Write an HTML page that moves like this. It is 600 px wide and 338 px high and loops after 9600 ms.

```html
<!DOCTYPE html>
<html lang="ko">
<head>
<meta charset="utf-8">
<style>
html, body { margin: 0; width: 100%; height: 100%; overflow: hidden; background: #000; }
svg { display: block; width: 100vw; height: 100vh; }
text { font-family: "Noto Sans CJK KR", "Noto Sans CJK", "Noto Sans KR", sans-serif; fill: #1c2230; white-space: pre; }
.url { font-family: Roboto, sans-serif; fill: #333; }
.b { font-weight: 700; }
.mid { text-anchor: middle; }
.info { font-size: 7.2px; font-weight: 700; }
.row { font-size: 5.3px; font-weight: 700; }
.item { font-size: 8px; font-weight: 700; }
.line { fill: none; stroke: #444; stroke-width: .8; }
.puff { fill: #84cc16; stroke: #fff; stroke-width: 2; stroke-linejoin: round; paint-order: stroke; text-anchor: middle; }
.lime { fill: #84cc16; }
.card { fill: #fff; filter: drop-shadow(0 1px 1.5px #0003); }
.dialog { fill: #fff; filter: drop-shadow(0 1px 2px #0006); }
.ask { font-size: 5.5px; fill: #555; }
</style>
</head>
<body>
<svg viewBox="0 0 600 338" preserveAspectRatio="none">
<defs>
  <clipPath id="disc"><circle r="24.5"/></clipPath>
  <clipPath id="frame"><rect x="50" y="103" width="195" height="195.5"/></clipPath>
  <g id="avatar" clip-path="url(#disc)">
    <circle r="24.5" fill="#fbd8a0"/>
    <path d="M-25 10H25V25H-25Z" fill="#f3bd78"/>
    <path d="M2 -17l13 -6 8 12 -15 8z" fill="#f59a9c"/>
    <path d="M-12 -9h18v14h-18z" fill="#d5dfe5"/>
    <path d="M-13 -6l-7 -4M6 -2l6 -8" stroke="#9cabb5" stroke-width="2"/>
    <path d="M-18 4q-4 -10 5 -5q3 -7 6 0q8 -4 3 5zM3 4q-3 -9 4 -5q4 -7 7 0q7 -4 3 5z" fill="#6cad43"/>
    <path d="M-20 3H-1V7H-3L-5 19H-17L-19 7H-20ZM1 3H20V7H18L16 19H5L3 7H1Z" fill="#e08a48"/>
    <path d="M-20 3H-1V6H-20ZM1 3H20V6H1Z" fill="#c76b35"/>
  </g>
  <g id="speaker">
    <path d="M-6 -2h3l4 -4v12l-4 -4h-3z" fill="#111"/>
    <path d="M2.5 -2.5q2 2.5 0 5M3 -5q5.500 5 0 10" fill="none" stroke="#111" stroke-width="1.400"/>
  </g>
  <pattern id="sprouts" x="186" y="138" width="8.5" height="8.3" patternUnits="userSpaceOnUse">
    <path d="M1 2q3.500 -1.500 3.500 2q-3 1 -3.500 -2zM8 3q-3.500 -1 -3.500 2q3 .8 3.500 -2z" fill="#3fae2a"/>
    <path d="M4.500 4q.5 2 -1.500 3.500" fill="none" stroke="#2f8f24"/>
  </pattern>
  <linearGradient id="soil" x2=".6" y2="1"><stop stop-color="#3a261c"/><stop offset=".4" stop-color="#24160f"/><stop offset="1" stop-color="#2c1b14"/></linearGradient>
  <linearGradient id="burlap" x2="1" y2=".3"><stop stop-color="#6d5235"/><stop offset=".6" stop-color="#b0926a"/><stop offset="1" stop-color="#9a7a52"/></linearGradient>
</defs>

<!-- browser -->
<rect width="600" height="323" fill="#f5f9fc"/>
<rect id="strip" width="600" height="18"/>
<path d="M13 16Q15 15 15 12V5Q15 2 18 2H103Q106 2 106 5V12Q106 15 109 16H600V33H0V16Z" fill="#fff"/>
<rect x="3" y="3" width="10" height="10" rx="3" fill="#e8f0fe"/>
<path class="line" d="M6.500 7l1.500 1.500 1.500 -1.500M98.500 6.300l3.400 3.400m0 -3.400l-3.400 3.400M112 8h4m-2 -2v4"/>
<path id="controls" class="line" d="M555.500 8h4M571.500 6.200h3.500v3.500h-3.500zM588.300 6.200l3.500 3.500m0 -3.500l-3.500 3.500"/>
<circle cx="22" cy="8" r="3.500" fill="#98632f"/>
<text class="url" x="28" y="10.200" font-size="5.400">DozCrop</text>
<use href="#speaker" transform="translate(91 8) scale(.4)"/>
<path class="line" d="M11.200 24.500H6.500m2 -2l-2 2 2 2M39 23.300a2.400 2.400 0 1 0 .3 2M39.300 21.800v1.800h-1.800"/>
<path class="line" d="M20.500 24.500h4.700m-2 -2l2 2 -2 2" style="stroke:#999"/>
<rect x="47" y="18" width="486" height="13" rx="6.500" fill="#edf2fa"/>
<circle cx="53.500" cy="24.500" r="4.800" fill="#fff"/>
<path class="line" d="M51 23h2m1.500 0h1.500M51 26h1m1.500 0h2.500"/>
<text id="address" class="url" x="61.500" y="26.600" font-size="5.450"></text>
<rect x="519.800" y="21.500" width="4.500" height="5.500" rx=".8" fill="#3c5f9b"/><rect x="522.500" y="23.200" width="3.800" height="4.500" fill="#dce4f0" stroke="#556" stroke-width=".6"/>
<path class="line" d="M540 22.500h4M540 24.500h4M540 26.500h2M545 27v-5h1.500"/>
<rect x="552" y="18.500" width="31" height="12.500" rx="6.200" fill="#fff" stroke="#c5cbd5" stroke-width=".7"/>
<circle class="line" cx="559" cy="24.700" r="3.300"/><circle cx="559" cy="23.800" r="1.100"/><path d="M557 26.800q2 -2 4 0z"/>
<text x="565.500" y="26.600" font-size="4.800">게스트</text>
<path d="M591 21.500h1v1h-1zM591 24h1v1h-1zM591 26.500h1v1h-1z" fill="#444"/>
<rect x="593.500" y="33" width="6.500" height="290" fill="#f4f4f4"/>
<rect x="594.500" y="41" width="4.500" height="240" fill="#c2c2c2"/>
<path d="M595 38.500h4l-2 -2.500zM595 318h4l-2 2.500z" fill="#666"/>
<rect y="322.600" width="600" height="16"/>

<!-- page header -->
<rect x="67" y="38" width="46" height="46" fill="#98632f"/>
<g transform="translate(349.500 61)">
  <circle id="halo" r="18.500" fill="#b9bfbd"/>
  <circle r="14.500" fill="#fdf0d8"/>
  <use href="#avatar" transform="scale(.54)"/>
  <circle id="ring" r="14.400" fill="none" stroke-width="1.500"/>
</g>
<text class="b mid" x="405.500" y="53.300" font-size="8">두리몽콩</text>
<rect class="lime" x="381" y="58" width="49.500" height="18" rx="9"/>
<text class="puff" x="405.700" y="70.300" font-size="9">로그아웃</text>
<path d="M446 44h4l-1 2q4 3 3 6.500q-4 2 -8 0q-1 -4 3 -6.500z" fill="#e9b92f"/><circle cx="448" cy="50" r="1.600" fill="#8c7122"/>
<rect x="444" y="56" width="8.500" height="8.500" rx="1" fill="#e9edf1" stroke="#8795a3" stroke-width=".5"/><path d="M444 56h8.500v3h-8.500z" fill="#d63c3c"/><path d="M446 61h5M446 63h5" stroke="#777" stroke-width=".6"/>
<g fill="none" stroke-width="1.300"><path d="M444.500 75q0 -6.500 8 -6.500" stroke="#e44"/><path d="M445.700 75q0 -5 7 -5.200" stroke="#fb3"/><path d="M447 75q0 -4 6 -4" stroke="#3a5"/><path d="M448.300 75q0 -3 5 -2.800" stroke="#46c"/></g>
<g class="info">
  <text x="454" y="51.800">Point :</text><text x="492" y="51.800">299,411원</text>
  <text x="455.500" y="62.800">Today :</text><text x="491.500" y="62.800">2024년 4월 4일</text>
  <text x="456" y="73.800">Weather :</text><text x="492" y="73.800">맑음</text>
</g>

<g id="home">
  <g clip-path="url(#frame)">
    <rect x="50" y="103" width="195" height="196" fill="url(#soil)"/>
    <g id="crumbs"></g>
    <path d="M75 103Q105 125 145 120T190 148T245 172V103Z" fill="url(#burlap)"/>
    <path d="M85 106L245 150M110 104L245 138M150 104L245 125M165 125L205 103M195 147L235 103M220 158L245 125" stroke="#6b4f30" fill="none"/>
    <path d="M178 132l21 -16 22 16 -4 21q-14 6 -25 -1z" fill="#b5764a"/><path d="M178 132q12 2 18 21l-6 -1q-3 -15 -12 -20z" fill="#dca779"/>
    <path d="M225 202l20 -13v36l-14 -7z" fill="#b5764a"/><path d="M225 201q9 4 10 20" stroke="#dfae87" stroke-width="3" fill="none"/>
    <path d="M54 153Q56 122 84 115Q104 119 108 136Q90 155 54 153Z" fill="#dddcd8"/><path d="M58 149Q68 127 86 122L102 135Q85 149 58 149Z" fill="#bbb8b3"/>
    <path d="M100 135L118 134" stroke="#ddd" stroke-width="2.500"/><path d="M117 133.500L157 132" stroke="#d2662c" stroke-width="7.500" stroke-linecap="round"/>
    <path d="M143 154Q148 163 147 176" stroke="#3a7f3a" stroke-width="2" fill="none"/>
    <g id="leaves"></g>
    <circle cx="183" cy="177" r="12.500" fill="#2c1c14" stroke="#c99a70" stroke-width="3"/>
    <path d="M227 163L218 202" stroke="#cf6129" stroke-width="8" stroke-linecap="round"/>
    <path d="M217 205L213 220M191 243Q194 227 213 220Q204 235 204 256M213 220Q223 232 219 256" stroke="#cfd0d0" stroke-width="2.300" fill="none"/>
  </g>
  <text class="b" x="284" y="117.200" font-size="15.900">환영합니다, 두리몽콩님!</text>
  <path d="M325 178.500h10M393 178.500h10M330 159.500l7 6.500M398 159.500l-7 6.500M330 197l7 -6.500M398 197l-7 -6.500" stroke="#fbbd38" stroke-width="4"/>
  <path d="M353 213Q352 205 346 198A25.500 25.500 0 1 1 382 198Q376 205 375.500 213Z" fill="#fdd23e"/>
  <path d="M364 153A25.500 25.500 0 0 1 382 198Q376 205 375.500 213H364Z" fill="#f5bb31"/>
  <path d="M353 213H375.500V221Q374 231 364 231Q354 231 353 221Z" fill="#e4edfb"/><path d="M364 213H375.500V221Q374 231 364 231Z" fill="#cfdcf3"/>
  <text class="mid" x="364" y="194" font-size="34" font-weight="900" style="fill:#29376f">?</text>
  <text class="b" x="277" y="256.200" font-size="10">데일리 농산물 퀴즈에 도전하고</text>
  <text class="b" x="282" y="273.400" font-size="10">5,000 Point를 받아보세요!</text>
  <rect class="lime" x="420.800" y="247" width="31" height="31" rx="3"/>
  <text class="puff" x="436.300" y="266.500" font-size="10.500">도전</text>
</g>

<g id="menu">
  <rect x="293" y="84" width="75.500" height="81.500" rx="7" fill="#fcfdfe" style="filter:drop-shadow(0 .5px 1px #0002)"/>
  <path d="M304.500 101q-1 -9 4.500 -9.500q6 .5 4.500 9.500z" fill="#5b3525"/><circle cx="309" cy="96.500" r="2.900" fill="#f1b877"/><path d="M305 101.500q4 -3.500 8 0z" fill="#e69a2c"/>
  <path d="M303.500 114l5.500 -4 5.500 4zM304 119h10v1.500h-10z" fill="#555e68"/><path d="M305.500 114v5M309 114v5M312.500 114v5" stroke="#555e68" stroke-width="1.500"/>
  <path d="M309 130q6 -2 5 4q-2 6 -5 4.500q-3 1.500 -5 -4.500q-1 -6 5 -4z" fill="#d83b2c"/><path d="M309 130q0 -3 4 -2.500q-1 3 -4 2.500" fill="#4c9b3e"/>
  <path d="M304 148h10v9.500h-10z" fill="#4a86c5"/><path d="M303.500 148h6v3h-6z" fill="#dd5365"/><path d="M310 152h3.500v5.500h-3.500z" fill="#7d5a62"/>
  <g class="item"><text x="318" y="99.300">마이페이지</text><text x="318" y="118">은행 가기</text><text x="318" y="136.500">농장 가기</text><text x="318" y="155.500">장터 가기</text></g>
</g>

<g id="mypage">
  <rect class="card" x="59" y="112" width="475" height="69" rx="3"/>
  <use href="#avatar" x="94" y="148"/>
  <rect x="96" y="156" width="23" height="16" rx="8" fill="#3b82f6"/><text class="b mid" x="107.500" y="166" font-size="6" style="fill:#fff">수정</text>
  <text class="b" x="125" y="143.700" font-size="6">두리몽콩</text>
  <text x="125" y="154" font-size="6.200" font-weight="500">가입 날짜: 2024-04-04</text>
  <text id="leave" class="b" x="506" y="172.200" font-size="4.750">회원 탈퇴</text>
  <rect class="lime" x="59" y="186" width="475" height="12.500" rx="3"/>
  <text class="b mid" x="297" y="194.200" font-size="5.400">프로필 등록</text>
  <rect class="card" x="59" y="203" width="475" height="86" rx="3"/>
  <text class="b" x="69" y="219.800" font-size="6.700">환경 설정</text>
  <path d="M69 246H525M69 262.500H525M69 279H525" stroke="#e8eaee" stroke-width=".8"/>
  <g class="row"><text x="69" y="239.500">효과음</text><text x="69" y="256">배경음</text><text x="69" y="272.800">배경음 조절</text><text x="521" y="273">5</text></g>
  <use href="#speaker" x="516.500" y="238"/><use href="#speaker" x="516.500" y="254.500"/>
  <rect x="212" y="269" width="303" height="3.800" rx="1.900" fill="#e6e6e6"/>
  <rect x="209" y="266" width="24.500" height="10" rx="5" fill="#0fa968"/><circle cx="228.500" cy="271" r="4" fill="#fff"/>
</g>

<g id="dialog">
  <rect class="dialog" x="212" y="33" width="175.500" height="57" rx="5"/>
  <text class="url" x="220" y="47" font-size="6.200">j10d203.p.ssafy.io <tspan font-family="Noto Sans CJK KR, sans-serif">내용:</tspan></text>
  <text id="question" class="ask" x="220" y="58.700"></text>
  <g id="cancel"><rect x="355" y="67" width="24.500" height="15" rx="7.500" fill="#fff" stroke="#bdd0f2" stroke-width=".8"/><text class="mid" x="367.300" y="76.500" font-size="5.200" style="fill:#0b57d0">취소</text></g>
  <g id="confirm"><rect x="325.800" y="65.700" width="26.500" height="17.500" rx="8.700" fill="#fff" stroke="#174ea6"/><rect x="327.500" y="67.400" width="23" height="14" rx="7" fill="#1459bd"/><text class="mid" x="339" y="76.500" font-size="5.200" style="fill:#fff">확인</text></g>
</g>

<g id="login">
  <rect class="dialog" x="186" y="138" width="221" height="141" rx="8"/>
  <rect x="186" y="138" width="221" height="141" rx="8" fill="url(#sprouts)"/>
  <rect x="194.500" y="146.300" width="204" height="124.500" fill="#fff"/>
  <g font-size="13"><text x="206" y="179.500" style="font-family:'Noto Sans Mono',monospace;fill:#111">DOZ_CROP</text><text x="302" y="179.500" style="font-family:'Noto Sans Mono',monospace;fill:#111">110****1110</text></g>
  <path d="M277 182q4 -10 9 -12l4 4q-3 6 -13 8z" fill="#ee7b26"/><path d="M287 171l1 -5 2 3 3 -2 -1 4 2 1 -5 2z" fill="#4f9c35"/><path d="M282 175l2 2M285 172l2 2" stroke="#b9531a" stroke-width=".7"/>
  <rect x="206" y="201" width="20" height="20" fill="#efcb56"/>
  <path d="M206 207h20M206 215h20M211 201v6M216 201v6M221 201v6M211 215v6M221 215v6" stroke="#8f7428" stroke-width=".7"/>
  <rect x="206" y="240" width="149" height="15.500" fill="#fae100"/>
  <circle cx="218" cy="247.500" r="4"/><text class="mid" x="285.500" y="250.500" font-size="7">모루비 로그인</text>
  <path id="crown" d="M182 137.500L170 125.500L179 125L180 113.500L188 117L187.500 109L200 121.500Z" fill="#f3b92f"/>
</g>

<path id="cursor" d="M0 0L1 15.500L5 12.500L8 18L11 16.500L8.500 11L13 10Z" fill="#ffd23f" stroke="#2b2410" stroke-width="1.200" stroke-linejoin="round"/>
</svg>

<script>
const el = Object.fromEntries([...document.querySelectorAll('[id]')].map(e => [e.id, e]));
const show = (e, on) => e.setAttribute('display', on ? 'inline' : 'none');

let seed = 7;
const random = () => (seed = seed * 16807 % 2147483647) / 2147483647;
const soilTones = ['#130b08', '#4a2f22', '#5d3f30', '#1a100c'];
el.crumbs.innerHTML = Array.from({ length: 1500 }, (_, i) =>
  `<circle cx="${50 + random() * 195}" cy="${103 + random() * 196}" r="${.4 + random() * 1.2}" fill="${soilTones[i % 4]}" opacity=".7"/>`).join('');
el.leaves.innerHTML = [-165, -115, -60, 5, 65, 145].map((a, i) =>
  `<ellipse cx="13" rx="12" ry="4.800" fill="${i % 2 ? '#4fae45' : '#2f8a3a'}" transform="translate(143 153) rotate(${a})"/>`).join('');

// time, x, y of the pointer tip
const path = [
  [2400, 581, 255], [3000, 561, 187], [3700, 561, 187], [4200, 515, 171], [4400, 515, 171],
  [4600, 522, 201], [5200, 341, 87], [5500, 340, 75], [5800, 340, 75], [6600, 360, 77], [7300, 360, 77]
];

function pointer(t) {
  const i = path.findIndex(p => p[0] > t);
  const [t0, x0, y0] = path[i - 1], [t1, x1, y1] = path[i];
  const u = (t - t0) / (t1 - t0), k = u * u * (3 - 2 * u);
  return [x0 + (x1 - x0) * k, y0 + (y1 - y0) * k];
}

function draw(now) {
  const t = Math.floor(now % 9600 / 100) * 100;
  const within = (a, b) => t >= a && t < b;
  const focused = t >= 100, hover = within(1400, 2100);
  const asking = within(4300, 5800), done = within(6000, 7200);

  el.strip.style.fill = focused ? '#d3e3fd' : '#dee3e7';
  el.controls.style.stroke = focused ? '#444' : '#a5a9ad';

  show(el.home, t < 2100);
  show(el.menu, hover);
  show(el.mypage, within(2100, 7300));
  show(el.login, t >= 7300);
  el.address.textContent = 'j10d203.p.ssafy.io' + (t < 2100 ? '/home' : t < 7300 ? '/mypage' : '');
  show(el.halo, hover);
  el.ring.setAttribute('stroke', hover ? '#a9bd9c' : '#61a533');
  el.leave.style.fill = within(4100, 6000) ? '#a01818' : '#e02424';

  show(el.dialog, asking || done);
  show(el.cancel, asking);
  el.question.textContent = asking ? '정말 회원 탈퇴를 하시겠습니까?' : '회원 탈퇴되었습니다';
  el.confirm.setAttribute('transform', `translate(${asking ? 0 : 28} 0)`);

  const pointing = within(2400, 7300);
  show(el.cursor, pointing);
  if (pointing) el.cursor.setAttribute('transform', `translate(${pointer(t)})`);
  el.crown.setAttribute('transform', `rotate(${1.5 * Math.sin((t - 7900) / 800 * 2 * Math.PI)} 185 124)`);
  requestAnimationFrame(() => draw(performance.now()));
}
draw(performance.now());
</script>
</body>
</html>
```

WHAT YOU WILL DO. Lines holding "item": count them across the data and reply with the number alone.

EXERCISE SOLUTION. 2